First, a personal note. I felt I was in mourning when Rivka died. I loved her like I loved my own mother.
Now about Rivka.
Her husband, Mula, and she were twin souls. The Torah says about Jacob and his son Binyomin, נפשו קשורה בנפשו, “one’s soul was bound up with the soul of the other”, and that’s how it was with Rivka and Mula.
Here are two examples (from their lives together).
For Rivka life on Kibbutz Ha-Ma’apil was a slice of Eden. First, she watched the things she planted grow, and that was therapeutic for her. Then she became a teacher of Kibbutz children. In a poem entitled “With my students of the Rimon Class” she says of the children “and I discover/that the honey-/is in fact you”.
But for Mula life on the kibbutz was most unpleasant. He was a painter and he wanted to paint more than the few hours a week that the kibbutz allotted to him. He told Rivka he wanted to leave and without hesitation, she told him she would go with him.

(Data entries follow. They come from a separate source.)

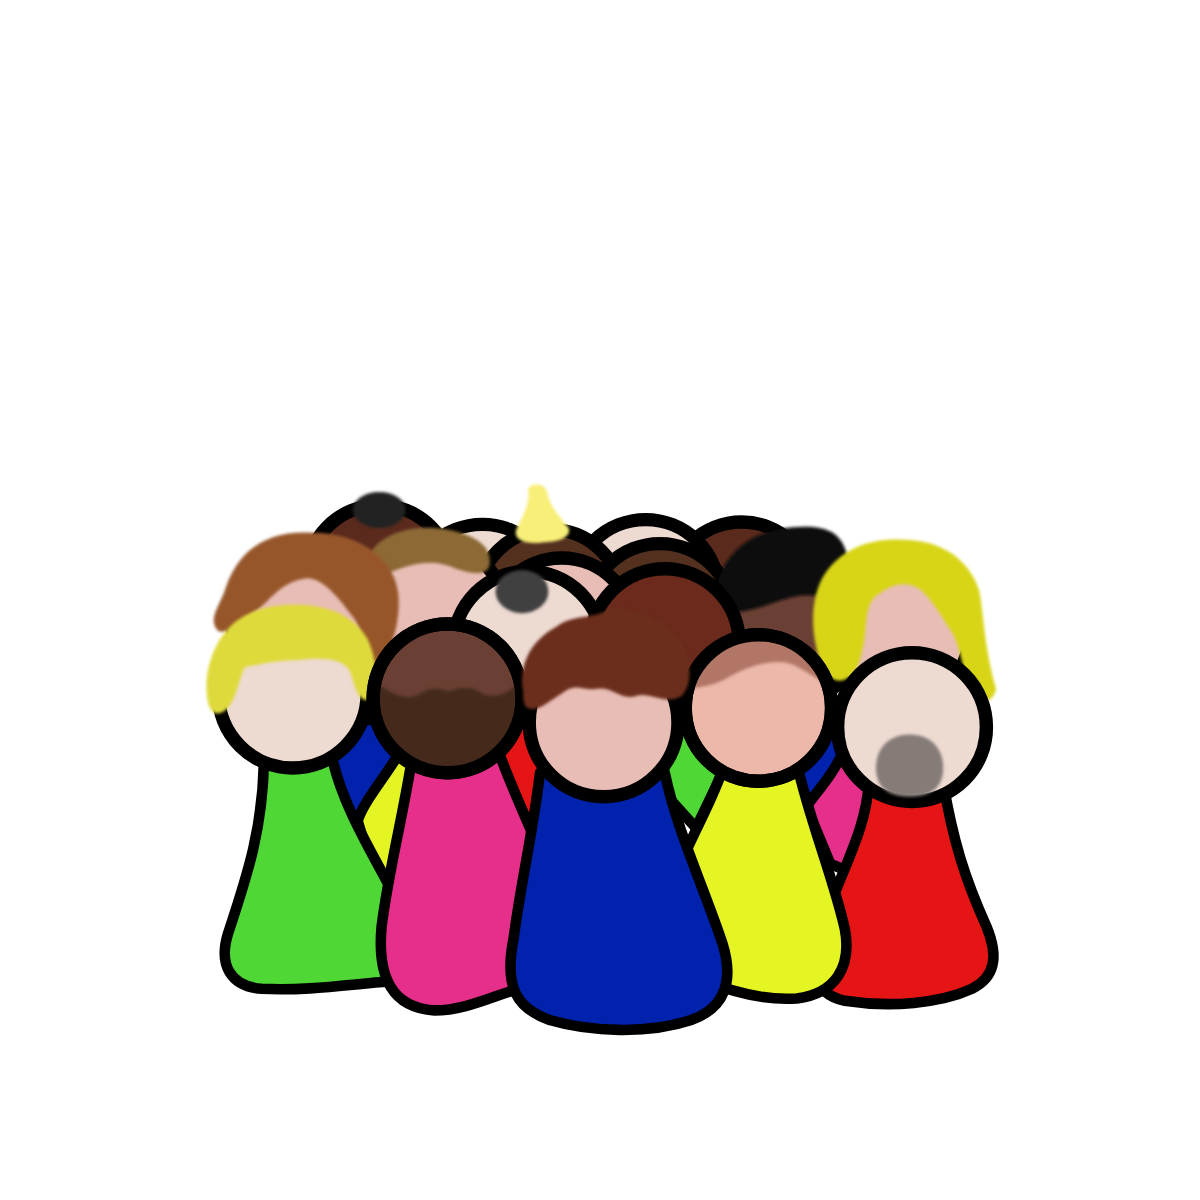
<!DOCTYPE html>
<html lang="en">
<head>
<meta charset="utf-8">
<title>Crowd of people</title>
<style>
:root{
  --paper:#ffffff; --ink:#000000;
  --green:#4fd835; --pink:#e62e8b; --blue:#0022ad; --yellow:#e5f524; --red:#e51515;
  --skin-pale:#eddad1; --skin-rose:#e7bdb5; --skin-peach:#ebb8a9;
  --skin-brown:#6b4034; --skin-deep:#5a2a1c; --skin-umber:#54301f; --skin-russet:#6b2a1c;
  --hair-blond:#dfda3a; --hair-gold:#d8d516; --hair-tuft:#f8ef78; --hair-ginger:#97572a;
  --hair-tan:#8c6935; --hair-chestnut:#6c2e1d; --hair-black:#0e0e0e; --hair-grey:#3f3f3f;
  --hair-soft-brown:#b27666; --beard-brown:#44291f; --goatee:#857c78;
}
html,body{margin:0;padding:0;background:var(--paper);overflow:hidden}
.canvas{display:block;width:1200px;height:1200px;background:var(--paper)}
.body{stroke:var(--ink);stroke-width:4.4;stroke-linejoin:round}
.head{stroke:var(--ink);stroke-width:5.6}
.ring{fill:none;stroke:var(--ink);stroke-width:5.6}
.hair{filter:url(#soft-edge)}
.green{fill:var(--green)} .pink{fill:var(--pink)} .blue{fill:var(--blue)} .yellow{fill:var(--yellow)} .red{fill:var(--red)}
.pale{fill:var(--skin-pale)} .rose{fill:var(--skin-rose)} .peach{fill:var(--skin-peach)}
.brown{fill:var(--skin-brown)} .deep{fill:var(--skin-deep)} .umber{fill:var(--skin-umber)} .russet{fill:var(--skin-russet)}
</style>
</head>
<body>
<svg class="canvas" viewBox="0 0 500 500" role="img" aria-label="A crowd of simple rounded figures in brightly coloured clothes">
  <defs>
    <filter id="soft-edge" x="-20%" y="-20%" width="140%" height="140%"><feGaussianBlur stdDeviation=".75"/></filter>
    <clipPath id="clip-pink-head"><circle cx="186.500" cy="291" r="31"/></clipPath>
    <clipPath id="clip-yellow-head"><circle cx="316" cy="295" r="30.500"/></clipPath>
  </defs>

  <g id="back-row">
    <g id="bun-figure">
      <circle class="head deep" cx="158" cy="241" r="30.500"/>
      <ellipse class="hair" cx="158" cy="212.500" rx="11" ry="7.500" fill="#222222"/>
    </g>
    <circle class="head pale" cx="201" cy="249" r="30.500"/>
    <circle class="head deep" cx="309" cy="248" r="30.500"/>
    <circle class="head pale" cx="269" cy="247" r="30.500"/>
    <g id="tuft-figure">
      <circle class="head umber" cx="229" cy="251" r="30.500"/>
      <path class="hair" fill="var(--hair-tuft)" d="M220 204C221 201 227 201 228 205C229 211 233 215 237 220C238 224 233 226 226 226C219 227 214 225 215 221C217 216 221 211 220 204Z"/>
    </g>
    <circle class="head umber" cx="275" cy="257" r="30.500"/>
    <circle class="head rose" cx="234" cy="263" r="30.500"/>
  </g>

  <g id="middle-row-bodies">
    <path class="body blue" d="M138 300L166 300L166 322L150 345L136 330Z"/>
    <path class="body yellow" d="M170 308C160 325 152 333 149 342L158 372L172 376L178 310Z"/>
    <path class="body red" d="M204 300L236 300L234 330L224 352L204 340Z"/>
    <path class="body green" d="M272 300L302 300L303 318L290 345L272 325Z"/>
    <path class="body blue" d="M326 300L354 300L354 320L340 336L326 325Z"/>
    <path class="body pink" d="M352 312C347 323 341 329 336 336L346 360L356 364L366 320Z"/>
  </g>

  <g id="middle-row-heads">
    <g id="tan-hair-figure">
      <circle class="head rose" cx="180" cy="256" r="30.500"/>
      <path class="hair" fill="var(--hair-tan)" d="M154 231C158 223 170 219 181 220C194 221 204 226 204 233C205 241 196 239 190 237C180 232 170 235 159 240C153 240 152 235 154 231Z"/>
    </g>
    <g id="ginger-figure">
      <circle class="head rose" cx="128" cy="262" r="31"/>
      <path class="hair" fill="var(--hair-ginger)" d="M91 263C86 258 92 252 94 245C100 227 114 221 130 222C151 222 165 234 166 248C167 263 161 276 155 279C150 274 152 263 147 257C141 249 134 240 127 241C116 243 113 250 105 256C100 261 95 264 91 263Z"/>
    </g>
    <g id="grey-spot-figure">
      <circle class="head pale" cx="220" cy="269" r="31"/>
      <ellipse class="hair" cx="217.500" cy="246.500" rx="11" ry="9" fill="var(--hair-grey)"/>
    </g>
    <g id="black-hair-figure">
      <circle class="head brown" cx="326" cy="264" r="31"/>
      <path class="hair" fill="var(--hair-black)" d="M299 246C299 236 307 227 316 223C326 219 341 218 347 222C353 226 355 235 352 243C348 250 342 248 335 248C325 249 315 255 306 255C301 255 299 251 299 246Z"/>
    </g>
    <circle class="head russet" cx="277" cy="268" r="31"/>
    <g id="gold-hair-figure">
      <circle class="head rose" cx="374" cy="264" r="30"/>
      <path class="hair" fill="var(--hair-gold)" d="M343 279C337 264 337 246 346 236C355 226 367 224 379 225C394 226 404 234 408 246C410 257 410 269 415 287C414 293 408 294 405 289C401 281 401 272 397 264C393 258 390 252 384 246C379 242 372 243 367 247C359 251 362 262 359 272C357 283 349 288 343 279Z"/>
    </g>
  </g>

  <g id="front-row-bodies">
    <path class="body green" d="M110 314C110 344 103 365 95 389C91 402 96 411 109 412C128 413 147 410 162 409C174 408 174 392 166 376C153 352 142 334 138 314Z"/>
    <path class="body red" d="M362 326C361 345 352 360 344 382C336 402 338 414 352 417C371 420 392 418 405 412C415 407 416 398 411 386C402 366 397 350 393 326Z"/>
    <path class="body pink" d="M172 314C168 340 162 362 159 386C157 408 164 420 181 421C197 421 210 412 228 409L236 380C228 360 217 338 208 314Z"/>
    <path class="body yellow" d="M302 318C297 334 288 348 281 366L292 408C304 413 318 417 332 416C348 414 355 403 352 387C347 365 337 341 332 318Z"/>
    <path class="body blue" d="M225 322C222 347 217 368 214 391C210 411 215 420 229 425C246 430 270 431 288 425C302 420 306 409 301 393C293 369 282 346 277 322Z"/>
  </g>

  <g id="front-row-heads">
    <g id="green-figure-head">
      <circle class="head pale" cx="122" cy="289" r="31"/>
      <path class="hair" fill="var(--hair-blond)" d="M87 294C84 283 88 268 97 260C104 254 113 252 123 252C136 252 147 256 153 266C157 274 158 285 155 291C150 294 148 287 146 280C143 274 134 274 124 275C116 275 107 277 102 278C99 284 98 295 92 297C89 298 88 296 87 294Z"/>
    </g>
    <g id="pink-figure-head">
      <circle class="head brown" cx="186.500" cy="291" r="31"/>
      <g clip-path="url(#clip-pink-head)">
        <path class="hair" fill="var(--beard-brown)" d="M152 282C160 286 166 292 173 290C178 287 181 286 187 288C193 286 197 286 201 289C208 292 213 287 222 281L222 328L152 328Z"/>
      </g>
      <circle class="ring" cx="186.500" cy="291" r="31"/>
    </g>
    <g id="yellow-figure-head">
      <circle class="head peach" cx="316" cy="295" r="30.500"/>
      <g clip-path="url(#clip-yellow-head)">
        <path class="hair" fill="var(--hair-soft-brown)" d="M282 260L350 260L350 287C340 284 334 277 327 276C318 275 309 279 302 283C296 286 290 287 282 287Z"/>
      </g>
      <circle class="ring" cx="316" cy="295" r="30.500"/>
    </g>
    <g id="blue-figure-head">
      <circle class="head rose" cx="251.500" cy="301" r="31"/>
      <path class="hair" fill="var(--hair-chestnut)" d="M218 288C216 277 221 267 232 261C239 256 247 258 254 254C264 253 277 258 283 267C288 275 289 285 284 290C277 294 271 288 265 290C259 292 255 286 249 287C243 288 240 284 234 289C229 292 224 297 220 295C218 294 218 291 218 288Z"/>
    </g>
    <g id="red-figure-head">
      <circle class="head pale" cx="380" cy="303" r="31"/>
      <path class="hair" fill="var(--goatee)" d="M365 320C365 311 371 306 379 306C388 306 393 312 393 320C393 328 388 332 379 332C370 332 365 328 365 320Z"/>
    </g>
  </g>
</svg>
</body>
</html>
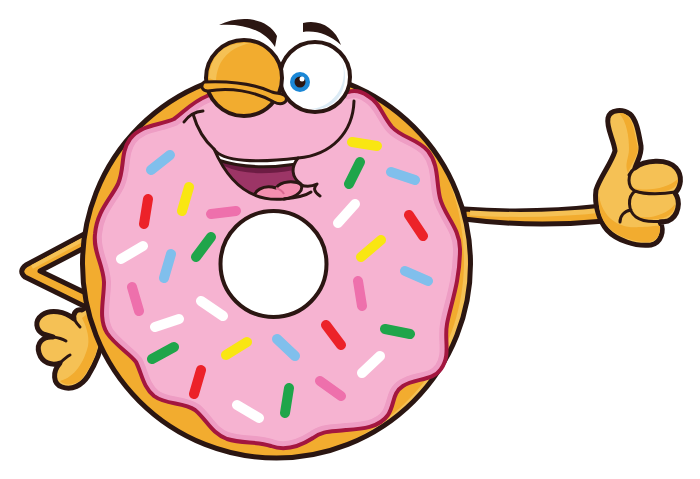
<!DOCTYPE html>
<html lang="en">
<head>
<meta charset="utf-8">
<title>Winking donut mascot</title>
<style>
:root{--ink:#2b1612;--dough:#f2ac2f;--dough-light:#f5c155;--icing:#f6b3d1;--icing-shade:#ee9dc4;--icing-edge:#a3163f;--white:#fff;--red:#ec2229;--green:#1fa54a;--blue:#80bfec;--yellow:#f9e612;--rose:#ee70ac;--mouth:#9c3566;--tongue:#f58fb0;--iris:#1b87d6}
html,body{margin:0;background:var(--white);overflow:hidden}
svg{display:block;width:700px;height:479px}
.outline{stroke:var(--ink);stroke-width:5;stroke-linejoin:round;stroke-linecap:round}
.fine{stroke:var(--ink);stroke-width:3;stroke-linejoin:round;stroke-linecap:round}
.line{fill:none}
.ink{fill:var(--ink)}
.dough{fill:var(--dough)}
.light{fill:var(--dough-light)}
.icing{fill:var(--icing)}
.icing-edge{fill:none;stroke:var(--icing-edge);stroke-width:4;stroke-linejoin:round}
.icing-shade{fill:none;stroke:var(--icing-shade);stroke-width:14}
.white{fill:var(--white)}
.sprinkles{stroke-width:10;stroke-linecap:round;fill:none}
</style>
</head>
<body>
<svg viewBox="0 0 700 479" role="img" aria-label="Winking pink donut giving a thumbs up">
<defs>
<circle id="ring" cx="276.500" cy="264" r="194"/>
<path id="glaze" d="M207 96C192 102 184 112 174 119C158 126 142 124 130 139C120 153 125 168 118 184C110 200 97 211 95 234C93 252 103 264 104 282C104 300 98 318 107 333C115 345 129 353 136 362C142 374 143 387 154 396C166 405 183 402 195 410C207 420 211 433 227 439C243 444 256 441 271 446C287 452 302 445 313 438C323 430 333 432 346 430C361 429 379 428 388 415C395 404 392 393 403 386C415 378 433 381 441 369C451 355 444 340 447 324C450 306 460 283 460 249C460 228 444 215 440 198C436 181 439 165 428 151C418 139 402 138 392 127C382 115 380 103 368 96C361 91 354 90 348 92C320 82 235 80 207 96Z"/>
<path id="grin" d="M214 149C222 162 258 163 298 158C291 167 291 177 301 184C304 190 298 197 284 199C254 202 230 186 214 149Z"/>
<clipPath id="ring-clip"><use href="#ring"/></clipPath>
<clipPath id="glaze-clip"><use href="#glaze"/></clipPath>
<clipPath id="grin-clip"><use href="#grin"/></clipPath>
<clipPath id="lid-clip"><circle cx="244" cy="78" r="37"/></clipPath>
</defs>

<g id="hip-arm">
<path class="dough outline" d="M90 231L26 265Q18 271 25 277L88 308L92 296L40 271L90 245Z"/>
<path class="line" stroke="#f5c155" stroke-width="4" d="M84 239L32 267"/>
<path class="light outline" d="M82 310C76 309 73 313 74 319C65 311 50 309 42 315C34 321 36 330 43 334L53 337C43 336 36 343 39 353C42 363 52 366 60 363C52 372 53 384 62 387C72 391 82 385 88 376C94 366 101 352 102 340L90 305Z"/>
<path class="dough" d="M87 314L99 340C97 356 88 372 80 381C71 386 64 385 60 381C75 377 84 362 88 346C90 335 85 324 82 318Z"/>
<path class="fine line" d="M53 337Q61 338 66 341M60 363Q66 357 70 355M74 319Q77 324 80 327"/>
</g>

<g id="thumb-arm">
<path class="dough outline" d="M464 209Q530 214 602 206L605 221Q532 228 464 219Z"/>
<path class="line" stroke="#f5c155" stroke-width="5" d="M470 213Q540 217 604 210"/>
<path class="light outline" d="M596 190C600 177 611 164 615 151C614 140 606 128 608 118C610 109 623 109 630 114C637 120 639 135 641 146C642 155 637 161 635 168C644 160 667 158 676 168C683 176 681 187 675 193C681 201 679 216 668 221C664 222 662 222 660 222C665 231 661 243 651 245C636 247 616 240 607 230C599 221 594 204 596 190Z"/>
<path class="dough" d="M599 196C603 219 620 229 639 227C650 227 656 225 660 226C661 234 657 241 649 242C636 243 618 237 609 228C600 219 598 207 599 196ZM636 216C648 220 667 215 675 204C675 215 664 219 656 219C647 220 640 220 636 216ZM634 188C648 192 668 188 678 179C677 190 667 191 658 192C646 193 638 192 634 188ZM619 113C627 112 632 120 634 130L638 149C637 158 631 164 628 173C624 164 629 158 629 149C629 137 627 122 619 113Z"/>
<path class="fine line" d="M635 168C627 174 627 187 635 191C646 195 664 194 675 192M635 191C627 197 628 211 636 217C643 222 655 222 663 221M631 210C624 211 620 216 620 222M635 168Q631 171 629 175"/>
</g>

<g id="donut">
<use href="#ring" class="dough"/>
<path class="light" clip-path="url(#ring-clip)" d="M350 84C425 115 465 180 464 265C462 350 413 415 340 446C400 440 480 370 480 260C480 160 420 80 340 75Z"/>
<use href="#ring" class="line outline"/>
<use href="#glaze" class="icing"/>
<g clip-path="url(#glaze-clip)"><use href="#glaze" class="icing-shade"/></g>
<use href="#glaze" class="icing-edge"/>
<circle cx="273.500" cy="264" r="53" class="white" stroke="#2b1612" stroke-width="4"/>
</g>

<g id="sprinkles" class="sprinkles">
<path stroke="#80bfec" d="M151 170L170 155M391 172L415 180M405 271L428 281M171 254L164 278M277 339L295 356"/>
<path stroke="#f9e612" d="M189 187L182 211M352 142L377 146M361 257L381 240M226 355L247 342"/>
<path stroke="#ec2229" d="M148 199L144 224M409 215L423 236M326 325L341 345M201 370L194 394"/>
<path stroke="#1fa54a" d="M360 162L349 184M211 237L196 257M385 329L410 334M152 359L174 347M289 388L285 413"/>
<path stroke="#ee70ac" d="M211 214L236 211M132 287L139 311M358 281L362 306M320 381L341 396"/>
<path stroke="#fff" d="M355 204L338 223M121 259L143 246M201 301L223 316M155 327L179 319M380 356L362 373M237 405L259 418"/>
</g>

<g id="mouth">
<use href="#grin" fill="#9c3566"/>
<g clip-path="url(#grin-clip)">
<path fill="#6d1c43" d="M216 154Q255 172 296 164L294 170Q250 178 224 166Z"/>
<path class="white fine" d="M210 146C228 157 260 161 301 156L297 164C264 169 236 166 218 160Z"/>
<path class="fine" fill="#f58fb0" d="M253 203C252 190 264 184 276 188C281 181 294 180 303 185L307 205Z"/>
<path class="line" stroke="#d9688f" stroke-width="2" d="M276 188Q282 190 284 194"/>
</g>
<use href="#grin" class="line fine"/>
<path class="line fine" d="M184 122Q191 112 203 111M193 114C197 128 205 141 214 149M354 101C353 132 332 155 298 158M284 199Q304 197 311 192M301 185Q309 188 317 184Q311 190 320 196"/>
</g>

<g id="eyes">
<circle cx="315" cy="77" r="35" class="white outline" style="stroke-width:4"/>
<path fill="#dcebf5" d="M341 58C350 81 337 106 311 109C337 112 353 86 341 58Z"/>
<circle cx="300" cy="82" r="10" fill="#1b87d6"/>
<circle cx="300" cy="82" r="5.500" class="ink"/>
<circle cx="302" cy="79" r="2.500" class="white"/>
<circle cx="244" cy="78" r="38" class="dough"/>
<path class="light" clip-path="url(#lid-clip)" d="M209 78C211 50 229 42 250 43C225 49 217 64 216 81Z"/>
<circle cx="244" cy="78" r="38" class="line outline" style="stroke-width:4"/>
<path class="dough fine" d="M204 82C200 86 202 91 208 91C230 87 254 91 274 102C282 106 288 102 286 97C284 93 278 94 272 92C250 82 226 81 204 82Z"/>
</g>

<g id="brows" class="ink">
<path d="M219 25C239 15 267 17 277 36L275 47C264 29 241 23 219 25Z"/>
<path d="M303 23C319 19 335 27 341 45C329 34 315 30 303 32Z"/>
</g>
</svg>
</body>
</html>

So the two left the kibbutz together.
Years later, when Rivka was studying for an MA in literature at Columbia University, Mula was homesick for Israel (He was simply unhappy in the Diaspora). When he told Rivka this, she reacted much as Ruth said to Naomi: “Wherever you go, I go, too.” And so the pair left for Israel together.
I was always surprised at Rivka’s optimism.
When I asked her about this, she said: “What can I do? God created me like this”.
I got a similar response when we watched a film about Rivka at Bet Leyvik.
There I saw Rivka in uniform holding a rifle. “Rivka”, I said, “you never told me you were a soldier!” She responded with “What could we do? They attacked us. We fought in self-defense.”
Another time, when we sat around the table shooting the breeze at Bet Leyvik, one of the folks there announced that he had something to say, but he begged every one’s pardon, he would speak in Hebrew, and not in Yiddish.
“You have nothing to apologize for,” Rivka said. “Hebrew is also a Jewish language.”